Anuradha's dream is to not have to depend on the government or other agencies for funding, but to generate funds through well wishers for the time being, and to reach a day when Project WHY is able to generate its own funds to run all its education and community development activities. Working towards the fulfillment of this dream is the returnToNature initiative which markets organic products to generate revenue for Project WHY and help provide viable economic alternatives to urban migrants and their children. The aim of the project is thus manifold: generating revenue, creating a new broad based income generation activity in both the urban and rural context, and encouraging a return to the habitat of origin for the urban slum migrant. Delhi is full of people from Bihar (a poor state in India) who have left their homes because there is no infrastructure, no jobs, and no land for them there.
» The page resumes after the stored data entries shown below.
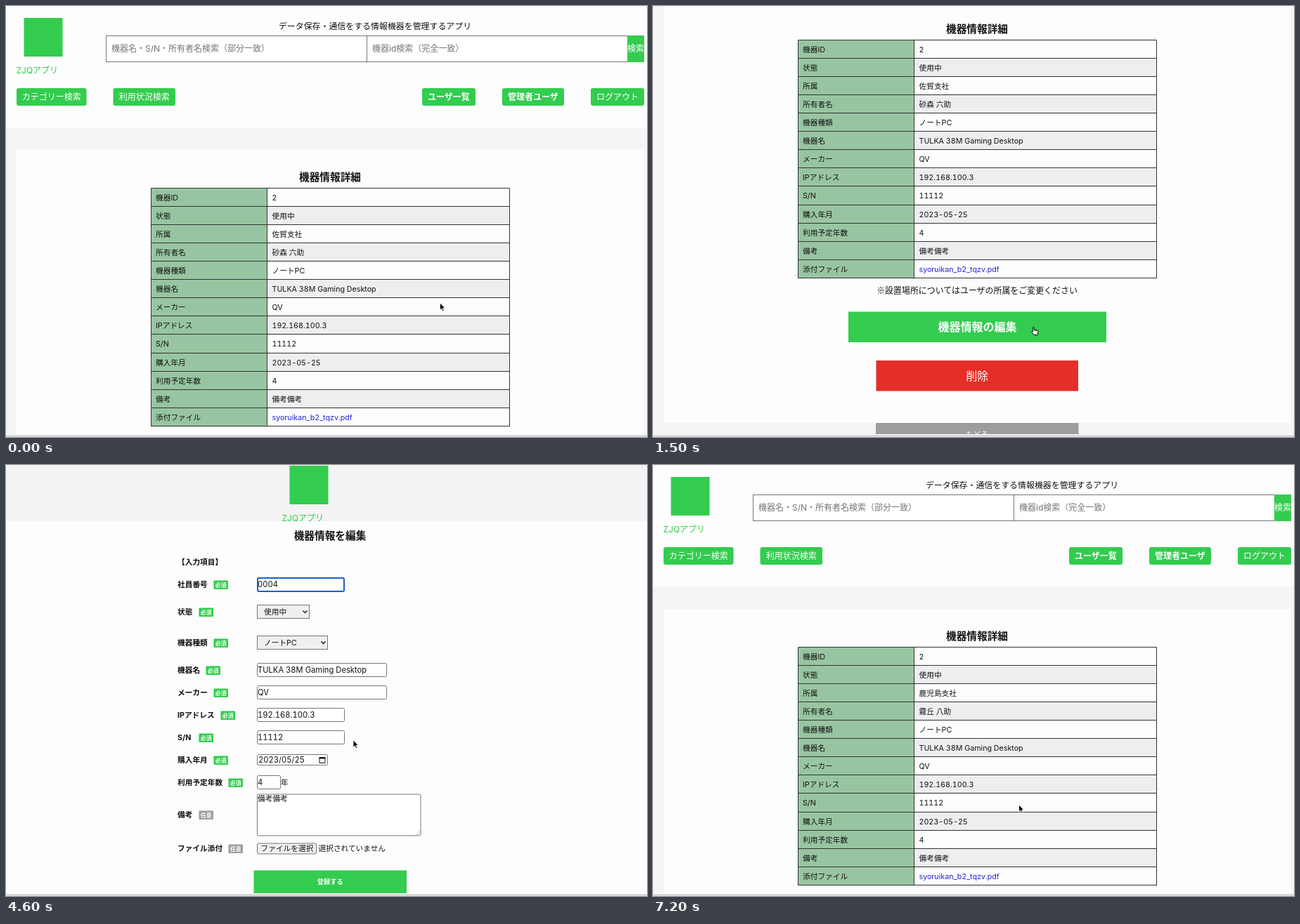
An HTML page that plays this animation: 912x614 px, repeating every 7300 ms.

```html
<!DOCTYPE html>
<html lang="ja">
<head>
<meta charset="utf-8">
<title>機器管理</title>
<style>
html, body { margin: 0; width: 100%; height: 100%; overflow: hidden; background: #fdfdfd; }
svg { display: block; width: 912px; height: 614px; }
text { font-family: Inter, "Noto Sans CJK JP", "Noto Sans CJK", sans-serif; font-variant-numeric: tabular-nums; white-space: pre; }
.note text { font-family: "Noto Sans CJK JP", "Noto Sans CJK", sans-serif; }
</style>
</head>
<body>
<svg id="stage" viewBox="0 0 912 614" xmlns="http://www.w3.org/2000/svg"></svg>
<script>
const LOOP = 7300, STEP = 100;
const GREEN = '#33cc4f', GRAY = '#9d9d9d', WHITE = '#fdfdfd', BORDER = '#767676';
const APP = 'ZJQアプリ', DEVICE = 'TULKA 38M Gaming Desktop', MAKER = 'QV';

const rect = (x, y, w, h, fill, extra = '') =>
  `<rect x="${x}" y="${y}" width="${w}" height="${h}" fill="${fill}" ${extra}/>`;

// y is the vertical middle of the glyphs
const text = (x, y, str, { size = 10.7, fill = '#111', bold, mid, id } = {}) =>
  `<text x="${x}" y="${(y + size * 0.37).toFixed(2)}" font-size="${size}" fill="${fill}"` +
  `${bold ? ' font-weight="700"' : ''}${mid ? ' text-anchor="middle"' : ''}${id ? ` id="${id}"` : ''}>${str}</text>`;

const button = (x, y, w, h, label, { fill = GREEN, size = 12, bold, r = 0 } = {}) =>
  rect(x, y, w, h, fill, `rx="${r}"`) + text(x + w / 2, y + h / 2, label, { size, bold, fill: '#fff', mid: true });

const box = (x, y, w, h, fill = '#fff', r = 2) =>
  rect(x + .5, y + .5, w - 1, h - 1, fill, `rx="${r}" stroke="${BORDER}"`);

const logo = (x, y) =>
  rect(x + 10.5, y, 55, 55, GREEN) + text(x - .5, y + 74.5, APP, { size: 12, fill: GREEN });

function detailPage() {
  const rows = [
    ['機器ID', '2'], ['状態', '使用中'], ['所属', '', 'branch'], ['所有者名', '', 'owner'],
    ['機器種類', 'ノートPC'], ['機器名', DEVICE], ['メーカー', MAKER], ['IPアドレス', '192.168.100.3'],
    ['S/N', '11112'], ['購入年月', '2023-05-25'], ['利用予定年数', '4'], ['備考', '備考備考'],
    ['添付ファイル', 'syoruikan_b2_tqzv.pdf']
  ];
  const top = 259.5, pitch = 26.12, bottom = top + pitch * rows.length;
  let table = rect(206.5, top, 165, bottom - top, '#98c5a1');
  let lines = '';
  rows.forEach(([label, value, id], i) => {
    const y = top + i * pitch, c = y + pitch / 2;
    if (i % 2) table += rect(371.5, y, 345, pitch, '#eeeef0');
    table += text(213, c, label) + text(378.5, c, value, { id, fill: i === 12 ? '#2323d8' : '#111' });
    lines += `M206.5 ${Math.round(y) - .5}H716.5`;
  });
  lines += `M206.5 ${Math.round(bottom) - .5}H716.5`;
  for (const x of [206.5, 371.5, 716.5]) lines += `M${x} ${top}V${bottom}`;

  return rect(0, 0, 912, 173, WHITE) + rect(0, 173, 912, 800, '#f5f5f5') + rect(15, 205, 893, 600, WHITE) +
    logo(15, 17) +
    text(525, 28.5, 'データ保存・通信をする情報機器を管理するアプリ', { size: 11.93, mid: true }) +
    box(142, 42, 372, 38, '#fff', 0) + box(513, 42, 372, 38, '#fff', 0) +
    text(150, 61, '機器名・S/N・所有者名検索（部分一致）', { size: 12, fill: '#757575' }) +
    text(521, 61, '機器id検索（完全一致）', { size: 12, fill: '#757575' }) +
    button(884, 42, 24, 38, '検索') +
    button(15, 117, 99.5, 25, 'カテゴリー検索', { r: 3 }) +
    button(152.5, 117, 88.5, 25, '利用状況検索', { r: 3 }) +
    button(592, 117, 76, 25, 'ユーザ一覧', { r: 3, bold: true }) +
    button(706, 117, 88, 25, '管理者ユーザ', { r: 3, bold: true }) +
    button(832, 117, 76, 25, 'ログアウト', { r: 3 }) +
    text(461, 244, '機器情報詳細', { size: 14.67, bold: true, mid: true }) +
    table + `<path d="${lines}" stroke="#333" fill="none"/>` +
    `<g class="note">${text(461, 616.5, '※設置場所についてはユーザの所属をご変更ください', { size: 11.95, mid: true })}</g>` +
    button(278, 646.5, 367, 43.5, '機器情報の編集', { size: 16, bold: true }) +
    button(317.5, 716, 287.5, 43.5, '削除', { size: 16, fill: '#e62e28' }) +
    button(317, 805, 288.5, 32, 'もどる', { size: 10.7, fill: GRAY });
}

function editPage() {
  const S = { size: 11.2 };
  const labels = [
    [170, '社員番号', 296], [209, '状態', 275], [253, '機器種類', 296], [292, '機器名', 285],
    [324, 'メーカー', 296], [356, 'IPアドレス', 306], [388, 'S/N', 275], [420, '購入年月', 296],
    [452, '利用予定年数', 317], [498, '備考', 275, true], [546, 'ファイル添付', 317, true]
  ].map(([y, label, x, optional]) =>
    text(244, y, label, { bold: true }) +
    button(x - .5, y - 5.5, 20.5, 12.5, optional ? '任意' : '必須',
      { size: 8, bold: true, fill: optional ? GRAY : GREEN, r: 1 })).join('');
  const field = (y, w, value, id) => box(357, y - 10, w, 20) + text(358, y, value, { ...S, id });
  const select = (y, w, value) => box(357, y - 10, w, 20, '#efefef', 0) + text(367, y, value) +
    `<path d="M${357 + w - 9.5} ${y - 1.5}l3 3 3-3" fill="none" stroke="#222" stroke-width="1.5"/>`;

  return rect(0, -60, 912, 140, '#f3f3f3') + logo(393, 1) + rect(0, 80.5, 912, 700, WHITE) +
    text(461, 100.5, '機器情報を編集', { size: 14.67, bold: true, mid: true }) +
    text(244, 138, '【入力項目】', { bold: true }) + labels +
    field(170, 125, '', 'number') +
    rect(358, 161, 123, 19, 'none', 'id="ring" rx="2" stroke="#1c5fd0" stroke-width="2"') +
    select(209, 75, '使用中') + select(253, 101, 'ノートPC') +
    field(292, 185, DEVICE) + field(324, 185, MAKER) + field(356, 125, '192.168.100.3') + field(388, 125, '11112') +
    box(357, 412, 101, 16) + text(359, 420.3, '2023/05/25', S) +
    '<path d="M446 417.5h8v7h-8z" fill="none" stroke="#111"/>' + rect(445.5, 416, 9, 2.5, '#111') +
    field(452, 34, '4') + text(391, 452, '年') +
    box(357, 468.5, 233.5, 60) + text(358, 475.5, '備考備考') +
    '<path d="M583 527l6-6m-3 6l3-3" stroke="#999" stroke-width=".6"/>' +
    box(357, 538.5, 85, 16, '#efefef') + text(362.5, 546.5, 'ファイルを選択') +
    text(444.5, 546.5, '選択されていません') +
    `<g id="submit">${button(352.5, 577.5, 217.5, 33, '登録する', { size: 9.3, bold: true })}</g>` +
    button(355.5, 626.5, 211.5, 32, 'もどる', { size: 10.7, fill: GRAY });
}

const cursors = {
  arrow: '<path d="M0 0V10.2L2.4 8 4 11.7 5.7 11 4.1 7.4H7.2Z" fill="#000" stroke="#fff" stroke-width=".8"/>',
  hand: '<path d="M2.7 6.4V1.2Q3.4 .2 4.2 1.2V4.7L9 5.5Q10.2 5.8 10 7.5L9 12H4L.6 7.8Q1 6.3 2.7 7.5Z" fill="#fff" stroke="#000"/><path d="M5.7 5v2M7.5 5.3v2" stroke="#000" stroke-width=".7"/>',
  beam: '<path d="M-2.2 0Q0 0 0 1.5Q0 0 2.2 0M0 1V11M-2.2 12Q0 12 0 10.5Q0 12 2.2 12" fill="none" stroke="#222"/>'
};

document.getElementById('stage').innerHTML =
  `<g id="detail">${detailPage()}</g><g id="edit">${editPage()}</g>` +
  rect(0, 610, 912, 4, '#f4f4f4') + rect(0, 612, 912, 1, '#b4b4b4') +
  Object.entries(cursors).map(([name, shape]) => `<g id="${name}">${shape}</g>`).join('');

const $ = id => document.getElementById(id);
const show = (id, on) => $(id).setAttribute('display', on ? 'inline' : 'none');
const move = (id, x, y) => $(id).setAttribute('transform', `translate(${x} ${y})`);

// Linear track through [time, value, ...] keys
function track(keys, t) {
  const i = keys.findIndex(k => k[0] > t);
  if (i === 0) return keys[0].slice(1);
  if (i < 0) return keys[keys.length - 1].slice(1);
  const a = keys[i - 1], b = keys[i], p = (t - a[0]) / (b[0] - a[0]);
  return a.slice(1).map((v, n) => v + (b[n + 1] - v) * p);
}

// Whole-pixel scroll keeps the thin lines crisp
const scroll = (keys, t) => -Math.round(track(keys, t)[0]);

const detailScroll = [[0, 0], [300, 4], [500, 11], [600, 16.4], [700, 52], [800, 100], [900, 150],
  [1000, 185], [1100, 203], [1200, 211]];
const editScroll = [[4600, 0], [4700, 8], [4800, 28], [4900, 46], [5000, 53], [5100, 54], [5300, 51]];
const pointer = [[0, 617.5, 423], [1100, 617.5, 423], [1300, 575, 448], [1500, 538, 456.5],
  [2300, 538, 456.5], [2600, 470, 290], [3000, 417, 159.5], [4200, 417, 159.5],
  [4600, 494, 392], [5000, 494, 392], [5400, 511, 541.5], [6700, 511, 541.5], [7100, 520.5, 484]];
const submitOpacity = [[3900, .48], [4200, 1]];

function cursorAt(t) {
  if (t >= 1500 && t < 2300) return 'hand';
  return t >= 3000 && t < 4300 ? 'beam' : 'arrow';
}

function render(time) {
  const t = Math.floor((time % LOOP) / STEP) * STEP;
  const editing = t >= 2300 && t < 6800, saved = t >= 6800;
  show('detail', !editing);
  show('edit', editing);
  move('detail', 0, saved ? 0 : scroll(detailScroll, t));
  move('edit', 0, scroll(editScroll, t));

  $('branch').textContent = saved ? '鹿児島支社' : '佐賀支社';
  $('owner').textContent = saved ? '霧丘 八助' : '砂森 六助';
  $('number').textContent = t < 3800 ? '0005' : t < 4000 ? '000' : '0004';
  show('ring', t >= 3500 && t < 5500);
  $('submit').setAttribute('opacity', track(submitOpacity, t)[0]);

  const active = cursorAt(t), [x, y] = track(pointer, t);
  for (const name in cursors) show(name, name === active);
  move(active, x, y);
}

const start = performance.now();
function loop() {
  render(performance.now() - start);
  requestAnimationFrame(loop);
}
loop();
</script>
</body>
</html>
```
Incidentally, Anuradha herself is a Bihari Bhumiyar descending from an indentured labourer who shipped out to Mauritius from Bihar over a century ago!

The returnToNature initiative (also see Project Return) started when Anuradha organised a cooperative of Giri Nagar residents to raise and market Pongamia pinnata saplings. Families raise between ten and thirty saplings in every available space that they have. Handcrafted pongamia oil-based organic soaps and jute products are now available for trail and sale through the website of the returnToNature initiative.


Start today, become a Helping Hand Yourself!


Click here  to see how you can help Project WHY help children. You could sponsor a slum child's education programme, sponsor school fees for a Lohar child's class X examination, or contribute to the cost of specialised care and vocational training for disabled children. Cheques made in favour of Sri Ram Goburdhun Charitable Trust can be mailed to: 

Anuradha Bakshi
C-15, Chiragh Enclave
New Delhi 110 048

You can even buy organic products (See returnToNature) and help provide viable economic alternatives to urban migrants and their children.


Project WHY barely has funds for the next two months, but the morale remains high! Besides funds, what would be most helpful to Project WHY would be a volunteer computer trainer to teach IT skills to the children, and an experienced volunteer to develop a marketing plan for products from the returnToNature initiative.


Anuradha Bakshi may be contacted at
See for more information on Project WHY

See GoodNewsIndia's article on Anuradha Bakshi

(Anu thanks DV Sridharan of GoodNewsIndia who has been a tremendous help in getting Project WHY to where it is now)